“The Brawley Bypass opened to traffic in October 2012.”

The initial plan was to create a bypass route to the south of the city. The plan was later changed to bypassing the route to the north and diverting the traffic from the existing highways onto the new bypass.

Brawley Bypass is composed of three phases. Phase 1 extends from Mead Road to SR 78. Phase 2 of the project stretches from SR 78 to Hovley Road. The final phase stretches from Hovley Road to SR-86.

Benefits of the bypass around Brawley

The Brawley Bypass is a critical part of the transportation route that exports goods to Los Angeles and the rest of the nation. The mobility of international goods between California and Mexico is expected to be enhanced as the bypass will serve as an alternate route for vehicles and trucks around Brawley.

The new route will remove the truck traffic from the downtown of the city and hence will reduce the truck volume and enhance safety.
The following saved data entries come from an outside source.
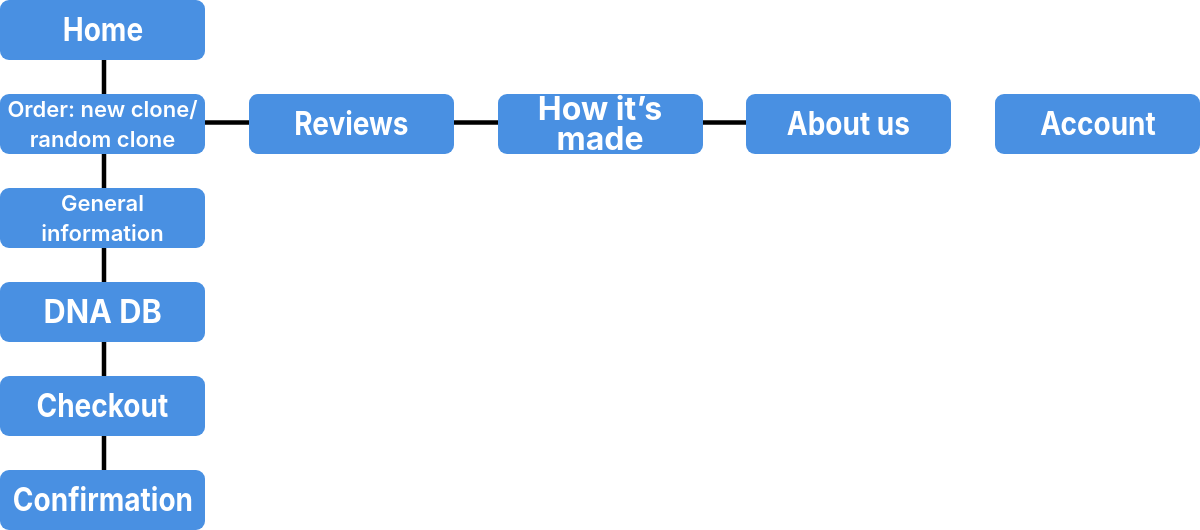
<!DOCTYPE html>
<html lang="en">
<head>
<meta charset="utf-8">
<title>Site map</title>
<style>
:root {
  --node: #4990e2;
  --label: #ffffff;
  --line: #000000;
  --page: #ffffff;
}
* { box-sizing: border-box; }
body { margin: 0; background: var(--page); }
.sitemap {
  position: relative;
  width: 1200px;
  height: 530px;
  overflow: hidden;
  display: grid;
  grid-template-columns: repeat(5, 205px);
  grid-template-rows: repeat(6, 60px);
  justify-content: space-between;
  row-gap: 34px;
  font-family: Inter, "Liberation Sans", sans-serif;
}
.connectors {
  position: absolute;
  left: 0;
  top: 0;
  stroke: var(--line);
  stroke-width: 4.5;
}
.node {
  position: relative;
  display: flex;
  align-items: center;
  justify-content: center;
  border-radius: 9px;
  background: var(--node);
  color: var(--label);
  font-size: 32px;
  font-weight: 700;
  line-height: 30px;
  text-align: center;
  white-space: nowrap;
}
.main { grid-column: 1; }
.order { grid-row: 2; }
.side { grid-row: 2; }
.narrow span { transform: scaleX(0.875); }
.dna span { transform: scaleX(0.96); }
.small { font-size: 22px; font-weight: 600; }
</style>
</head>
<body>
<main class="sitemap">
  <svg class="connectors" width="1200" height="530" viewBox="0 0 1200 530" aria-hidden="true">
    <line x1="104" y1="30" x2="104" y2="500"/>
    <line x1="102" y1="122.5" x2="849" y2="122.5"/>
  </svg>
  <div class="node main narrow"><span>Home</span></div>
  <div class="node main order small"><span>Order: new clone/<br>random clone</span></div>
  <div class="node side narrow"><span>Reviews</span></div>
  <div class="node side"><span>How it’s<br>made</span></div>
  <div class="node side narrow"><span>About us</span></div>
  <div class="node side narrow"><span>Account</span></div>
  <div class="node main small"><span>General<br>information</span></div>
  <div class="node main dna"><span>DNA DB</span></div>
  <div class="node main narrow"><span>Checkout</span></div>
  <div class="node main narrow"><span>Confirmation</span></div>
</main>
</body>
</html>
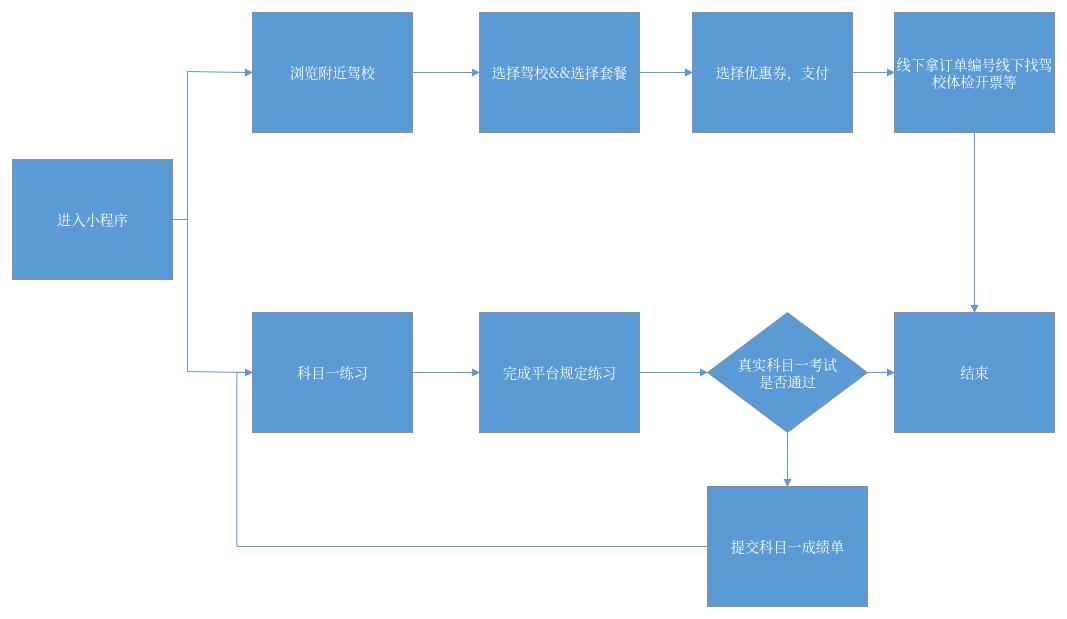
<!DOCTYPE html>
<html lang="zh-CN">
<head>
<meta charset="utf-8">
<title>驾校小程序流程图</title>
<style>
:root {
  --fill: #5b9bd5;
  --edge: #8c8f92;
  --line: #5b9bd5;
  --label: #ffffff;
  --paper: #ffffff;
}
* { box-sizing: border-box; }
html, body { margin: 0; background: var(--paper); overflow: hidden; }
.flowchart {
  position: relative;
  width: 1067px;
  height: 619px;
  overflow: hidden;
  background: var(--paper);
  font: 14.2px/17px "Noto Serif CJK SC", "Noto Serif", serif;
  color: var(--label);
}
.connectors { position: absolute; left: 0; top: 0; display: block; }
.connectors .wire { fill: none; stroke: var(--line); stroke-width: 1; }
.connectors .head { fill: var(--line); }
.connectors .diamond { fill: var(--fill); stroke: var(--edge); stroke-width: 1; }
.node {
  position: absolute;
  left: var(--x);
  top: var(--y);
  width: 161px;
  height: 121px;
  display: flex;
  align-items: center;
  justify-content: center;
  text-align: center;
  white-space: nowrap;
}
.step { background: var(--fill); border: 1px solid var(--edge); }
.enter { --x: 12px; --y: 159px; }
.browse { --x: 252px; --y: 12px; }
.choose { --x: 479px; --y: 12px; }
.pay { --x: 692px; --y: 12px; }
.offline { --x: 894px; --y: 12px; }
.practice { --x: 252px; --y: 312px; }
.complete { --x: 479px; --y: 312px; }
.exam { --x: 707px; --y: 312px; }
.end { --x: 894px; --y: 312px; }
.submit { --x: 707px; --y: 486px; }
</style>
</head>
<body>
<main class="flowchart">
  <svg class="connectors" width="1067" height="619" viewBox="0 0 1067 619" aria-hidden="true">
    <defs>
      <path id="arrow" class="head" d="M0 0L-8 -4V4Z"/>
    </defs>
    <g class="wire">
      <path d="M173 219.5H187.5"/>
      <path d="M187.5 219.5V71.5L246 72.5"/>
      <path d="M187.5 219.5V371.5L246 372.5"/>
      <path d="M413 72.5H473"/>
      <path d="M640 72.5H686"/>
      <path d="M853 72.5H888"/>
      <path d="M974.5 133V306"/>
      <path d="M413 372.5H473"/>
      <path d="M640 372.5H701"/>
      <path d="M867 372.5H888"/>
      <path d="M787.5 432V480"/>
      <path d="M707 546.5H236.9V372.5H246"/>
    </g>
    <use href="#arrow" x="253" y="72.5"/>
    <use href="#arrow" x="480" y="72.5"/>
    <use href="#arrow" x="693" y="72.5"/>
    <use href="#arrow" x="895" y="72.5"/>
    <use href="#arrow" x="253" y="372.5"/>
    <use href="#arrow" x="480" y="372.5"/>
    <use href="#arrow" x="708" y="372.5"/>
    <use href="#arrow" x="895" y="372.5"/>
    <use href="#arrow" transform="translate(974.5 313) rotate(90)"/>
    <use href="#arrow" transform="translate(787.5 487) rotate(90)"/>
    <polygon class="diamond" points="707.5,372.5 787.5,312.5 867.5,372.5 787.5,432.5"/>
  </svg>
  <div class="node step enter">进入小程序</div>
  <div class="node step browse">浏览附近驾校</div>
  <div class="node step choose">选择驾校&amp;&amp;选择套餐</div>
  <div class="node step pay">选择优惠券，支付</div>
  <div class="node step offline">线下拿订单编号线下找驾<br>校体检开票等</div>
  <div class="node step practice">科目一练习</div>
  <div class="node step complete">完成平台规定练习</div>
  <div class="node exam">真实科目一考试<br>是否通过</div>
  <div class="node step end">结束</div>
  <div class="node step submit">提交科目一成绩单</div>
</main>
</body>
</html>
It will also ease the congestion on SR-111 and SR-86 in Brawley and save the travel time through the city.

The new bypass will also assist in the progress of “NAFA Net” transportation projects, which aim to accommodate and increase the trade expected due to the North American Free Trade Agreement and the General Agreement on Tariffs and Trade (GATT).

Construction of Brawley Bypass

Related project

Conway Bypass / Veterans Highway (SC 22), United States of America

The Conway Bypass was part of Horry County’s RIDE (Road Improvement and Development Effort) scheme which consisted of several projects such as the widening of SC 544, and a series of interconnected highways.

The project was constructed in three phases. Phase 1 construction was carried out between February 2004 and May 2005. Phase 2 was carried out between February 2008 and June 2011. The construction of final phase started in March 2011 and was opened in October 2012.

The major construction work of the bypass road project involved building overpasses, bridges, interchanges and intersections. Overpasses were constructed above North Eastern Road, Southern Pacific Railroad, Highway 111 to Calipatria, New River and Kalin Road. New bridges were constructed at New River and Union Pacific Railroad crossings.

A new interchange was created at the SR-78/SR-111 junction. A new intersection was constructed to the south of Shank Road, at the Best Road in Brawley.

Future possible expansion of the Brawley Airport was taken into consideration while constructing the bypass route.

Skanska was involved in the construction of the phase 2, which included a 3.1 mile stretch out of the four lane expressway. The related work also included construction of seven bridges at the interchanges. Seven multiple spanned box girder bridges were built along with an interchange, undercrossing, overhead railway and two I girder bridges across the New River.

Key players involved with the Brawley Bypass project

Skanska USA won a $68m contract from Caltrans in April 2008 to build the phase 2 of the project. In January 2011, Granite Construction received a $29.5m contract to construct phase 3 of the project.

Funding for the new bypass road around Brawley

The project received $133m from the $20bn transportation bond fund, proposition 1B, approved by voters in 2006.